(Data section)

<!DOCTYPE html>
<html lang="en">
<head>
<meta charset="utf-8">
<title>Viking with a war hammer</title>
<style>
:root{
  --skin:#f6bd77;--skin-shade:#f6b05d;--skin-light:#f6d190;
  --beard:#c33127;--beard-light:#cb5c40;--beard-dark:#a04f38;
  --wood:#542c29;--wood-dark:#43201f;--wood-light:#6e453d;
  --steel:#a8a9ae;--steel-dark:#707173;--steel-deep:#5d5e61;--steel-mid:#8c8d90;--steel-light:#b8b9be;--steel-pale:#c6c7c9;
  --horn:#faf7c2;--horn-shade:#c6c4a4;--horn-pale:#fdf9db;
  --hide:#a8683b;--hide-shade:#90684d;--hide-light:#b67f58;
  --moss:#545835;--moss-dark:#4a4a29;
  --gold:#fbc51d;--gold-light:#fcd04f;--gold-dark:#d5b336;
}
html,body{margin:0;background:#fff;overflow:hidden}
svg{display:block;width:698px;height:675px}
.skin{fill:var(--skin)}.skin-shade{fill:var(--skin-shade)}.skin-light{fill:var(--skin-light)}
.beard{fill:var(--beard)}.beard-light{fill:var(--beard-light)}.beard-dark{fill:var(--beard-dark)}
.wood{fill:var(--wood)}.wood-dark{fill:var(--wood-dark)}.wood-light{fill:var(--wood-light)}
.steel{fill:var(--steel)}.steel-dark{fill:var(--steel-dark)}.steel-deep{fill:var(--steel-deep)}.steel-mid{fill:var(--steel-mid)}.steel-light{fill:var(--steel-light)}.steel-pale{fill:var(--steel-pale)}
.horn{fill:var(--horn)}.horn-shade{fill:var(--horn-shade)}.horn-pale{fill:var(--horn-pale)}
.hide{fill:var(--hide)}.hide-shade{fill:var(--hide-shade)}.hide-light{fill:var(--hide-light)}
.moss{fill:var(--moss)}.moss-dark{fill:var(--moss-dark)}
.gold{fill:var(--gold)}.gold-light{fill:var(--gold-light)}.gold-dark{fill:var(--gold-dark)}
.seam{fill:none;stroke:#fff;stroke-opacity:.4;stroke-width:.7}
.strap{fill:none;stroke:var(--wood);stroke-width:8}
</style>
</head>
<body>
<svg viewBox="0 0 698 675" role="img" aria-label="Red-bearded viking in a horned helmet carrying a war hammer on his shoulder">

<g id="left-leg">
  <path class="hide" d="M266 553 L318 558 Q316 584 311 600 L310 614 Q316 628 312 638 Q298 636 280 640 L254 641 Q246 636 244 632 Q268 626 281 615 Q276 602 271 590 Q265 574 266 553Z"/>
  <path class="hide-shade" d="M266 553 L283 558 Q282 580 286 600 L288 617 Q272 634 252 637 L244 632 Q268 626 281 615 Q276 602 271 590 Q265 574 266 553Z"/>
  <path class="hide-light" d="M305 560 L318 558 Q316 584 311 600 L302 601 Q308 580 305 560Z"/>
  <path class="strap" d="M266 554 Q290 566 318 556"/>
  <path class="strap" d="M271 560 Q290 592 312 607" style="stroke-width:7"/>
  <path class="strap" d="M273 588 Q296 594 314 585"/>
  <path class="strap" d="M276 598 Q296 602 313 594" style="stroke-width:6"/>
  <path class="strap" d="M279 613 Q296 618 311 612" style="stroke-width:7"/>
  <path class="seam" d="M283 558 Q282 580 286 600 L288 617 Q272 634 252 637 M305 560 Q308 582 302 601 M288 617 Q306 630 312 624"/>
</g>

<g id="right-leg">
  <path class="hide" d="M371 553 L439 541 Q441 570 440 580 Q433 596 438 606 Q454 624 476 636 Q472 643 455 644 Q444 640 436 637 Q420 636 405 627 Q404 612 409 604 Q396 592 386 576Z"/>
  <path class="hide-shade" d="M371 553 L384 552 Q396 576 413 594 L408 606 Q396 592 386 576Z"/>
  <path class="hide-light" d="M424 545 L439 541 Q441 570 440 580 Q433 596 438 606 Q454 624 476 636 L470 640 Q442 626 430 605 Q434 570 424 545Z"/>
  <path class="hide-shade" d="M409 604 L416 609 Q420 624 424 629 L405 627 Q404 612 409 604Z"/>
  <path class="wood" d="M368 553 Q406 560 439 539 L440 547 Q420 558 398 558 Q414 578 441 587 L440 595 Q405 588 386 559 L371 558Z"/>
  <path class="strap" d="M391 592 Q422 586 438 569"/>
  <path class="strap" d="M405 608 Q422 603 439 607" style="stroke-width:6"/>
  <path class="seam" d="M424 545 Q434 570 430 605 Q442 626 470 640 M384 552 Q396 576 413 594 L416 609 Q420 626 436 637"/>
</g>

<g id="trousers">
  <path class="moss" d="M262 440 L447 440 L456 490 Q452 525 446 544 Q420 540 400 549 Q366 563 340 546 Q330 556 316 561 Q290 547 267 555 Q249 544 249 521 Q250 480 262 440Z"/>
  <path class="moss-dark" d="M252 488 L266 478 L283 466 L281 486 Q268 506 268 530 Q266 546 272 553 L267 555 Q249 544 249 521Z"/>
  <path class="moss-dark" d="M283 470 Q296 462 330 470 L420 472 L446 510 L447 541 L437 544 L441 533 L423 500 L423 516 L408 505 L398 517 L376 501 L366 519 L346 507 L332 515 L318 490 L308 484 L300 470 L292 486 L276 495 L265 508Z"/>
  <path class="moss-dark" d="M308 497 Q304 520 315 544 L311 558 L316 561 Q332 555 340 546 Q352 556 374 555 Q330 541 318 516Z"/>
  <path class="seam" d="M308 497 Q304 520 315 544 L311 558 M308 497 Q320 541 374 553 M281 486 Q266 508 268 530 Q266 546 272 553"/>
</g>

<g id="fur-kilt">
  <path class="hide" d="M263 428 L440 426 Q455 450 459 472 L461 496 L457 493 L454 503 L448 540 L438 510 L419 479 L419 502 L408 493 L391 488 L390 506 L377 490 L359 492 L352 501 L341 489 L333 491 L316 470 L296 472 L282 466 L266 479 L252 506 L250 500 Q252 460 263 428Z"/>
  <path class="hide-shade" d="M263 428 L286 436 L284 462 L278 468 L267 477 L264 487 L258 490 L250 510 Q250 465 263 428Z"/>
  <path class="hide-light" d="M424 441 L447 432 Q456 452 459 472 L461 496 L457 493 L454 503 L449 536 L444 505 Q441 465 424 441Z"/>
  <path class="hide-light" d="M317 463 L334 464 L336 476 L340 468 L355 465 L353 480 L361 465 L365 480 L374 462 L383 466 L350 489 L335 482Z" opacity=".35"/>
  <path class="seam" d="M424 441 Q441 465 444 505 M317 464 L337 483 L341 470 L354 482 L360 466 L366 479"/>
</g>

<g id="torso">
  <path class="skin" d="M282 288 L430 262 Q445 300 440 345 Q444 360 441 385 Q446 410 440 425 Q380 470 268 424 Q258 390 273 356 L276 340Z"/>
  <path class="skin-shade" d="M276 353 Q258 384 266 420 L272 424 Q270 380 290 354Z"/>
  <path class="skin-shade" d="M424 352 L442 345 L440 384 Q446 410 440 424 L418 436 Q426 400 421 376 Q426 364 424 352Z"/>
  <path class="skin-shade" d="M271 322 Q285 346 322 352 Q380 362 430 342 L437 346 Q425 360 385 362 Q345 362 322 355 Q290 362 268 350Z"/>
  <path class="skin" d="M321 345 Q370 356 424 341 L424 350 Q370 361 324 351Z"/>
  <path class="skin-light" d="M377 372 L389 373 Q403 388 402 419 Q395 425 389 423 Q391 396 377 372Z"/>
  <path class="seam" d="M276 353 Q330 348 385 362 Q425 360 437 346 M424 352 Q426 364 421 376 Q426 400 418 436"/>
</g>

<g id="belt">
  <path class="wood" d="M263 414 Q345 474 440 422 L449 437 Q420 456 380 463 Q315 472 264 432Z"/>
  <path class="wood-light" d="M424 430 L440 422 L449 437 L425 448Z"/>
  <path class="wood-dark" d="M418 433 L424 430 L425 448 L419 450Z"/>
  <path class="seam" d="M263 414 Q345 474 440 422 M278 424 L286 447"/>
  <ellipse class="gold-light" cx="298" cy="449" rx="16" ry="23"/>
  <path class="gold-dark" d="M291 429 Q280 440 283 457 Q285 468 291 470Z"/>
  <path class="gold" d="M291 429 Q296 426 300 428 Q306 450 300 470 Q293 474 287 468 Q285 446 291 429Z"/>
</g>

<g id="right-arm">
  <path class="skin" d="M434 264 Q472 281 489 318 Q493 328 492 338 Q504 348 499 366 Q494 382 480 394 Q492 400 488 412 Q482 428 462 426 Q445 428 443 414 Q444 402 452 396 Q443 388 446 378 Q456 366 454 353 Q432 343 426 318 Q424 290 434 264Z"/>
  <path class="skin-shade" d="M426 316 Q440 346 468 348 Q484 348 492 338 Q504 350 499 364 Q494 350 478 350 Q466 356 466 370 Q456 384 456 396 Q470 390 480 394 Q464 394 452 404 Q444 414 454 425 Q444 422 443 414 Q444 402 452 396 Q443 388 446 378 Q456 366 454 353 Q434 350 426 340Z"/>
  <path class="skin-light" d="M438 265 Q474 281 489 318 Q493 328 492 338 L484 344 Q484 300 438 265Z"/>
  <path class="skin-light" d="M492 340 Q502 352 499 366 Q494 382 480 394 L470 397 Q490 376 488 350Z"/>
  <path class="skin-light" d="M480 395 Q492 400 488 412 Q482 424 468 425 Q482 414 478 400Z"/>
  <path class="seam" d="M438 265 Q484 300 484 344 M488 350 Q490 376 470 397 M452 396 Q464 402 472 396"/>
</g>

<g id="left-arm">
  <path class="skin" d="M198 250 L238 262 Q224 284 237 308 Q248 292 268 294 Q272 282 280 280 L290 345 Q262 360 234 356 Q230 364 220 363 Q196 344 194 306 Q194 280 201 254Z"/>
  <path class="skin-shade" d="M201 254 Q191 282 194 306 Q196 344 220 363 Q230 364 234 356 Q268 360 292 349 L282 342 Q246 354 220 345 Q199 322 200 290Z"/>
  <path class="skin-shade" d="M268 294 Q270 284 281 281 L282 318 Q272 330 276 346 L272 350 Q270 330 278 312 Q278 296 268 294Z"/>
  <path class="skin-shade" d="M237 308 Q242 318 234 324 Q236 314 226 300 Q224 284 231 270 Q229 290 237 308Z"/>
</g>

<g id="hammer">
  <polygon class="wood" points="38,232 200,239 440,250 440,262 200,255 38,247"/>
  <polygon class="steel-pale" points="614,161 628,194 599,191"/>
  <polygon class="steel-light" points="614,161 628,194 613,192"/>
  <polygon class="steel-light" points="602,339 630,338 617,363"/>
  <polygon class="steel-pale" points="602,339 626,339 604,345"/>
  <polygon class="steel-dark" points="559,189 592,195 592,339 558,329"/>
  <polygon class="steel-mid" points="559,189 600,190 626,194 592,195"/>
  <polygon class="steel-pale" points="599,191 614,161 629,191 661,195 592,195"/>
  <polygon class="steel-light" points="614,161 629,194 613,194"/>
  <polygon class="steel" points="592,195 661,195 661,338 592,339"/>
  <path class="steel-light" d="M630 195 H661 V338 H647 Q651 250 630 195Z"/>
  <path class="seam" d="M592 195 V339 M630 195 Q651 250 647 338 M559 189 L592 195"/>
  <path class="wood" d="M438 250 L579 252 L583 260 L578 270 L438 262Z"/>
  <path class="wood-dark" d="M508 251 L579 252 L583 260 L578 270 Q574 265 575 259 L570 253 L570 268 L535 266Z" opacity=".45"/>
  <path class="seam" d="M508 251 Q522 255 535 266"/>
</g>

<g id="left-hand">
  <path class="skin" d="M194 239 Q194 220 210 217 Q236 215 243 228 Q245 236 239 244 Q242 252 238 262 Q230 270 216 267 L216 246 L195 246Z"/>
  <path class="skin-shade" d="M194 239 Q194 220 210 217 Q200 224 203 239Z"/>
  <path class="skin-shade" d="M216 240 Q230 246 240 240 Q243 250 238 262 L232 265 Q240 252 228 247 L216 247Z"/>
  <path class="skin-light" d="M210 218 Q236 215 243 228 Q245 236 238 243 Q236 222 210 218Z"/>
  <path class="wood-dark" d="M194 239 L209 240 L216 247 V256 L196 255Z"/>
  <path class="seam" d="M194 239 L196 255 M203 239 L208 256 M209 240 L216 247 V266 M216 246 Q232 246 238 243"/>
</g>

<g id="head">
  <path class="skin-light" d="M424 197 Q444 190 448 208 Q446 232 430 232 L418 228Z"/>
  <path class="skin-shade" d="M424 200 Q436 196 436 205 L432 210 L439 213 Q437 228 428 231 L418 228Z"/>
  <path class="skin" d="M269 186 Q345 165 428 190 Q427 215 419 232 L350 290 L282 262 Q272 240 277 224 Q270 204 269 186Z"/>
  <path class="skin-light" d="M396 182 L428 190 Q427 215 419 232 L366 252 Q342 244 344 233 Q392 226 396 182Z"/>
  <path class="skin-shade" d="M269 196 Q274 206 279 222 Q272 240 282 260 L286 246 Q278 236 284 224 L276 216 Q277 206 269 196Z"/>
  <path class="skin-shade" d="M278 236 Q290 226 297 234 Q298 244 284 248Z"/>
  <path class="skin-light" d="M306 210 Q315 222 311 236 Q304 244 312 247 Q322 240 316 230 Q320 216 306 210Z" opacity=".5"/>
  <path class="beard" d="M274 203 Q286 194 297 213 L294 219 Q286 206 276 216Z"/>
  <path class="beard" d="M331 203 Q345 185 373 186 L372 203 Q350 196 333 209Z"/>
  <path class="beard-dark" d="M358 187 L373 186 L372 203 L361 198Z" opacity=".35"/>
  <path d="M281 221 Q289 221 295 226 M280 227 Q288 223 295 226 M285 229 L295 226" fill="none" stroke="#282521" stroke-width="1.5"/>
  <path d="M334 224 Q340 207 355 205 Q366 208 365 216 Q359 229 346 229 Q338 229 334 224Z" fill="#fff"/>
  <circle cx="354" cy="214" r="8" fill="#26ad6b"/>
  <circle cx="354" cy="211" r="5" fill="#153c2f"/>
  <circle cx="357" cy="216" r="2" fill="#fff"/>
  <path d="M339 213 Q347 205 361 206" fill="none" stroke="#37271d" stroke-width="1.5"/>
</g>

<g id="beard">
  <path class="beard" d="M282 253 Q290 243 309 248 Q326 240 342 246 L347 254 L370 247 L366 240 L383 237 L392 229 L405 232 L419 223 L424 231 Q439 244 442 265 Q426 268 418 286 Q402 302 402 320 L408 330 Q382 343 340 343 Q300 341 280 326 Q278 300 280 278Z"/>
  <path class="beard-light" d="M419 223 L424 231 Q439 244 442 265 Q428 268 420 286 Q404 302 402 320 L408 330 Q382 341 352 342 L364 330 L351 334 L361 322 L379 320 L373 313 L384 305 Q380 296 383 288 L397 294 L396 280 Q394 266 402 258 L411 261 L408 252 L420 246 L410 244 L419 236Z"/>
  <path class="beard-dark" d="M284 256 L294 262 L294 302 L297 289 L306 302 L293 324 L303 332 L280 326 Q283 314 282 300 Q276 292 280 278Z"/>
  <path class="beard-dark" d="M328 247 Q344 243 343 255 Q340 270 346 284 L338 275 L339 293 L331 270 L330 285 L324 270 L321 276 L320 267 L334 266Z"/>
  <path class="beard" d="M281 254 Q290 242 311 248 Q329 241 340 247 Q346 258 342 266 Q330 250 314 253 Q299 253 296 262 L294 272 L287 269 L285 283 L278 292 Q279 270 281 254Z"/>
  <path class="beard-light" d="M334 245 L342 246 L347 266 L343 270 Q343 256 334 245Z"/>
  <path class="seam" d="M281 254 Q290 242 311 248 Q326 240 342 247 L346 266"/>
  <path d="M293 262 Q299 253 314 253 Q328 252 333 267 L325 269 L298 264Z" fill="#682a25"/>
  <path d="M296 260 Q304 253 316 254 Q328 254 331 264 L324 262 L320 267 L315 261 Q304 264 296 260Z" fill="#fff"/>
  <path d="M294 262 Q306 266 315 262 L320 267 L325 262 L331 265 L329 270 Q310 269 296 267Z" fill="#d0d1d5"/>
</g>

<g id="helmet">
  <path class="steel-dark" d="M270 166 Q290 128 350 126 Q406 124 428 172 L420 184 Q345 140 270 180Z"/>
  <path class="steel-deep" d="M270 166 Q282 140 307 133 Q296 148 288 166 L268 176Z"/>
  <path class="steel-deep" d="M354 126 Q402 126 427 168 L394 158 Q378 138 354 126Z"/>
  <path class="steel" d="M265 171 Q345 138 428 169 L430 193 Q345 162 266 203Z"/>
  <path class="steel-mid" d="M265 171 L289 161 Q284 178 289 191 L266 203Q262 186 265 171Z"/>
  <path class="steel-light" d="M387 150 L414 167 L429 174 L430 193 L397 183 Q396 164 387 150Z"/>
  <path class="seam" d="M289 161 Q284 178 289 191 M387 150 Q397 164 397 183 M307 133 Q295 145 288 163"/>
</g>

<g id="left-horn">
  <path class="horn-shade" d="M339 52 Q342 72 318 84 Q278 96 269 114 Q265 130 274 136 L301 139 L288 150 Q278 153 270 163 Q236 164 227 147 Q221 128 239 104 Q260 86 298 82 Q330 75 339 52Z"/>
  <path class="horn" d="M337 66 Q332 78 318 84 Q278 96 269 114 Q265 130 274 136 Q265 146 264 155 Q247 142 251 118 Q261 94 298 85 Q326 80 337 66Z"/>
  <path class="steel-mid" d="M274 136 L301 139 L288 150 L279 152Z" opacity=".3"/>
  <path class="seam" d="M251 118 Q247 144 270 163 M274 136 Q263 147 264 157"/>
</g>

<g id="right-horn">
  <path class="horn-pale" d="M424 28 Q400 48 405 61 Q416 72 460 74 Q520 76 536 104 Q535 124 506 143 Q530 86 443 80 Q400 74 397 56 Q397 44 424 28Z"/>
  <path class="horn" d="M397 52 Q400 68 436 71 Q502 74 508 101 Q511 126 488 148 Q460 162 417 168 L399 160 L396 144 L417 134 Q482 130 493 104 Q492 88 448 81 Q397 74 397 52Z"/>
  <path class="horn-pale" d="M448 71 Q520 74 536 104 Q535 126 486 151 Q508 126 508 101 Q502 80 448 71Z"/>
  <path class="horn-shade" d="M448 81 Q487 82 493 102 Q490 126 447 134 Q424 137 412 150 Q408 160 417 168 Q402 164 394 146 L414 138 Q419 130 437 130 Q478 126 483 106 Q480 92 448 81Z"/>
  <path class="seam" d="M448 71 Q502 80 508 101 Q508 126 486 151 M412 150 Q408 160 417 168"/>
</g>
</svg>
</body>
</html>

(The problem) If a line in the entries contains the word "opacity", copy that line out.

(Solution for this exercise)
.seam{fill:none;stroke:#fff;stroke-opacity:.4;stroke-width:.7}
  <path class="hide-light" d="M317 463 L334 464 L336 476 L340 468 L355 465 L353 480 L361 465 L365 480 L374 462 L383 466 L350 489 L335 482Z" opacity=".35"/>
  <path class="wood-dark" d="M508 251 L579 252 L583 260 L578 270 Q574 265 575 259 L570 253 L570 268 L535 266Z" opacity=".45"/>
  <path class="skin-light" d="M306 210 Q315 222 311 236 Q304 244 312 247 Q322 240 316 230 Q320 216 306 210Z" opacity=".5"/>
  <path class="beard-dark" d="M358 187 L373 186 L372 203 L361 198Z" opacity=".35"/>
  <path class="steel-mid" d="M274 136 L301 139 L288 150 L279 152Z" opacity=".3"/>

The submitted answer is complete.